Pregnancy and you blog
When I was a child playing house with my friends, I knew exactly what I wanted my grown-up life to be like. I'd be married to a tall, handsome pop singer (not telling which one — it would date me too much). We'd have four children, two boys and two girls with two years between each child. Out of that lovely fantasy, one thing came true. I got married.
I'm not sure why two years between children seemed like the perfect pregnancy spacing in my 9-year-old imagination. As an adult who started having children a little later in life, two years seemed too long between babies — yet my second and third children are two and a half years apart. In the end, pregnancy spacing is often based on a combination of personal preference and luck. You might want to space your babies close together so you get the diapers and child care done earlier. You might want to space them further apart so you can enjoy the specific stages of growth and development with each child before you introduce another child. Sometimes you get pregnant sooner than you thought you would or long after you hoped you would.
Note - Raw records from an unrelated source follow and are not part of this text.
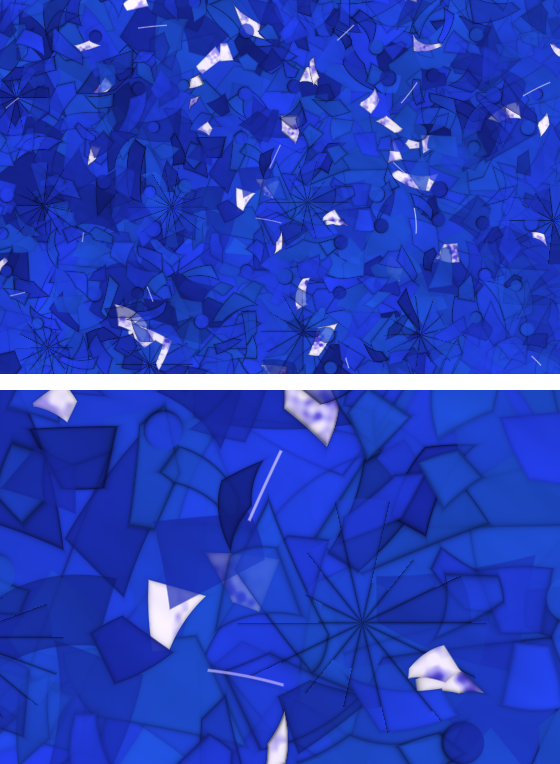
Top, the full canvas; bottom, a detail of the centre.
Give the GLSL for this texture, as a Shadertoy shader.

```glsl
// Overlapping shards, discs and fans of blue glass with a few pale lilac glints.
#define LAYERS 8
#define LARGEST 0.30
#define SHRINK 0.81
#define DARK_SHARE 0.23
#define GLINT_SHARE 0.10
#define EDGE_WIDTH 0.0022
#define EDGE_DARKNESS 0.55
#define DISC_RADIUS 0.020
#define TAU 6.2831853

const vec3 NAVY = vec3(0.08, 0.13, 0.54);
const vec3 AZURE = vec3(0.115, 0.285, 0.78);
const vec3 ROYAL = vec3(0.13, 0.225, 0.86);
const vec3 VIOLET = vec3(0.30, 0.25, 0.82);
const vec3 LILAC = vec3(0.62, 0.58, 0.94);
const vec3 WHITE = vec3(0.95, 0.92, 1.0);

vec4 hash4(vec3 p) {
    vec4 q = fract(p.xyzx * vec4(0.1031, 0.1030, 0.0973, 0.1099));
    q += dot(q, q.wzxy + 33.33);
    return fract((q.xxyz + q.yzzw) * q.zywx);
}

float noise(vec2 p) {
    vec2 i = floor(p), f = fract(p);
    f = f * f * (3.0 - 2.0 * f);
    float a = hash4(vec3(i, 3.0)).x, b = hash4(vec3(i + vec2(1, 0), 3.0)).x;
    float c = hash4(vec3(i + vec2(0, 1), 3.0)).x, d = hash4(vec3(i + 1.0, 3.0)).x;
    return mix(mix(a, b, f.x), mix(c, d, f.x), f.y);
}

mat2 rotate(float a) { return mat2(cos(a), sin(a), -sin(a), cos(a)); }

// Pane colour: navy, azure or royal; the upper left holds more navy
vec3 glass(vec2 pick, vec2 c) {
    float dark = DARK_SHARE + 0.22 * smoothstep(0.9, 0.1, length(c - vec2(0.2, 1.0)));
    if (pick.x < dark) return NAVY * mix(0.8, 1.25, pick.y);
    return mix(AZURE, ROYAL, smoothstep(0.3, 0.7, pick.y)) * mix(0.92, 1.06, fract(pick.x * 9.0));
}

// Streaked reflection of a lit pane
vec3 glint(vec2 p, float seed) {
    vec2 q = rotate(seed * TAU) * p;
    float n = noise(q * vec2(22.0, 60.0) + seed * 50.0) * 0.7 + noise(q * 130.0) * 0.3;
    return mix(mix(VIOLET, LILAC, smoothstep(0.12, 0.35, n)), WHITE, smoothstep(0.32, 0.62, n + 0.3 * seed - 0.1));
}

// Irregular polygon with bent sides, in cell units
float shard(vec2 q, vec4 h) {
    float sides = 3.0 + floor(h.x * 2.6);
    q.y += (h.y - 0.5) * 1.1 * q.x * q.x;
    q *= vec2(mix(0.75, 1.0, h.z), mix(1.0, 1.9, h.w));
    float d = length(q) - 0.85;
    for (float i = 0.0; i < sides; i++) {
        float a = TAU * (i + 0.55 * fract(h.w * 7.0 + i * 0.618)) / sides;
        d = max(d, dot(q, vec2(cos(a), sin(a))) - 0.22 - 0.25 * fract(h.z * 5.0 + i * 0.37));
    }
    return d;
}

void mainImage(out vec4 fragColor, in vec2 fragCoord) {
    float px = 1.0 / iResolution.y;
    vec2 p = fragCoord * px;
    float lit = 0.0;
    float calm = 1.0 - 0.5 * smoothstep(1.15, 1.5, p.x);
    vec3 col = mix(AZURE, ROYAL, noise(p * 5.0));

    // Shards, large to small
    float s = LARGEST;
    for (int layer = 0; layer < LAYERS; layer++) {
        float level = float(layer);
        mat2 turn = rotate(level * 1.3 + 0.4);
        vec2 shift = vec2(17.3, 41.7) + level * 9.1;
        vec2 g = turn * p / s + shift;
        for (int k = 0; k < 9; k++) {
            vec2 id = floor(g) + vec2(k % 3, k / 3) - 1.0;
            vec4 h = hash4(vec3(id, level + 5.0)), m = hash4(vec3(id, level + 25.0));
            vec2 middle = id + 0.2 + 0.6 * m.yz;
            vec2 c = ((middle - shift) * s) * turn;
            vec2 off = (c - vec2(0.72, 0.62)) / vec2(0.62, 0.55);
            bool bright = layer > 3 && m.x < GLINT_SHARE * exp(-dot(off, off));
            if (m.x > mix(0.9, 0.4, level / float(LAYERS))) continue;
            float zoom = bright ? 1.5 : 1.0;
            vec2 q = rotate(m.w * TAU) * (g - middle) * zoom;
            float d = shard(q, h) * s / zoom;
            float cover = smoothstep(px, -px, d);
            vec3 pane = glass(vec2(fract(h.x * 13.0 + m.y), fract(h.y * 11.0 + m.z)), c);
            pane *= 1.0 + 0.16 * q.x;
            float opacity = bright ? 1.0 : mix(0.45, 1.0, h.z) * calm;
            float edge = exp(-abs(d + 0.0008) / EDGE_WIDTH) * h.w * calm;
            col = mix(col, bright ? glint(p, m.w) : pane, cover * opacity);
            col *= 1.0 - EDGE_DARKNESS * edge;
            lit = mix(lit, bright ? 1.0 : 0.0, cover * opacity);
        }
        s *= SHRINK;
    }

    // Fans of thin wedges
    vec2 g = p / 0.36 + 0.3, id = floor(g);
    vec4 h = hash4(vec3(id, 71.0));
    vec2 q = (g - id - 0.34 - 0.32 * h.xy) * 0.36;
    float wedge = (atan(q.y, q.x) / TAU + 0.5) * floor(11.0 + 8.0 * h.w);
    vec4 w = hash4(vec3(floor(wedge), id.x, id.y + 80.0));
    float inside = smoothstep(px, -px, length(q) - 0.12 * mix(0.3, 1.0, w.x)) * step(h.z, 0.6) * (1.0 - lit);
    float spoke = (0.5 - abs(fract(wedge) - 0.5)) * length(q) * 0.45;
    col = mix(col, glass(w.yz, p), inside * 0.55 * w.w);
    col *= 1.0 - 0.5 * inside * exp(-spoke / 0.0013);

    // Small discs with a shaded rim
    g = p / 0.13 + 0.6; id = floor(g);
    h = hash4(vec3(id, 91.0));
    q = (g - id - 0.22 - 0.56 * h.xy) * 0.13;
    float d = length(q) - DISC_RADIUS * mix(0.75, 1.1, h.w);
    float shown = step(h.z, 0.55);
    vec3 disc = h.z < 0.03 ? glint(p, h.w) : glass(vec2(fract(h.w * 17.0), h.x), p);
    col = mix(col, disc, shown * smoothstep(px, -px, d) * (h.z < 0.03 ? 1.0 : 0.75));
    float rimSide = 0.5 + 0.5 * dot(normalize(q + 1e-5), rotate(h.w * TAU)[0]);
    col *= 1.0 - 0.55 * shown * rimSide * exp(-abs(d) / 0.002);

    // Thin lit slivers along broken edges
    g = p / 0.17 + 0.15; id = floor(g);
    h = hash4(vec3(id, 111.0));
    q = rotate(h.w * TAU) * ((g - id - 0.3 - 0.4 * h.xy) * 0.17);
    d = max(abs(q.y + 4.0 * (h.x - 0.5) * q.x * q.x) - 0.0013, abs(q.x) - mix(0.012, 0.045, h.y));
    col = mix(col, mix(LILAC, WHITE, h.x), step(h.z, 0.3) * smoothstep(px, -px, d) * 0.8);

    // Cloudy depth and faint surface streaks
    col *= 0.93 + 0.11 * noise(p * 7.0) + 0.06 * noise(rotate(0.6) * p * vec2(18.0, 70.0));
    fragColor = vec4(clamp(col, 0.0, 1.0), 1.0);
}
```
When you're planning your next pregnancy, you have many things to consider:
- Your health. Has your body completely recovered from pregnancy and birth? It can take a year or even longer to develop stores of essential nutrients that may have been depleted during pregnancy and breast-feeding.
- Your children. How will another baby affect your older child or children? Some people space children close together, hoping that the kids will feel like best friends. Others space them further apart to make sure that each child gets individual attention or is more independent when the next one comes along.
- Your finances. What's the state of your budget? Having babies close together might get the drain of child care off the budget sooner, and it might be easier to focus on your career if the kids are all in school at the same time. On the other hand, spacing children further apart can give you more time to recover from the financial and emotional impact of pregnancy and early child care.
Finally, remember that things don't always go according to plan — so be flexible. In the end, the ideal spacing between children is what works for you and your family.
Jun. 03, 2011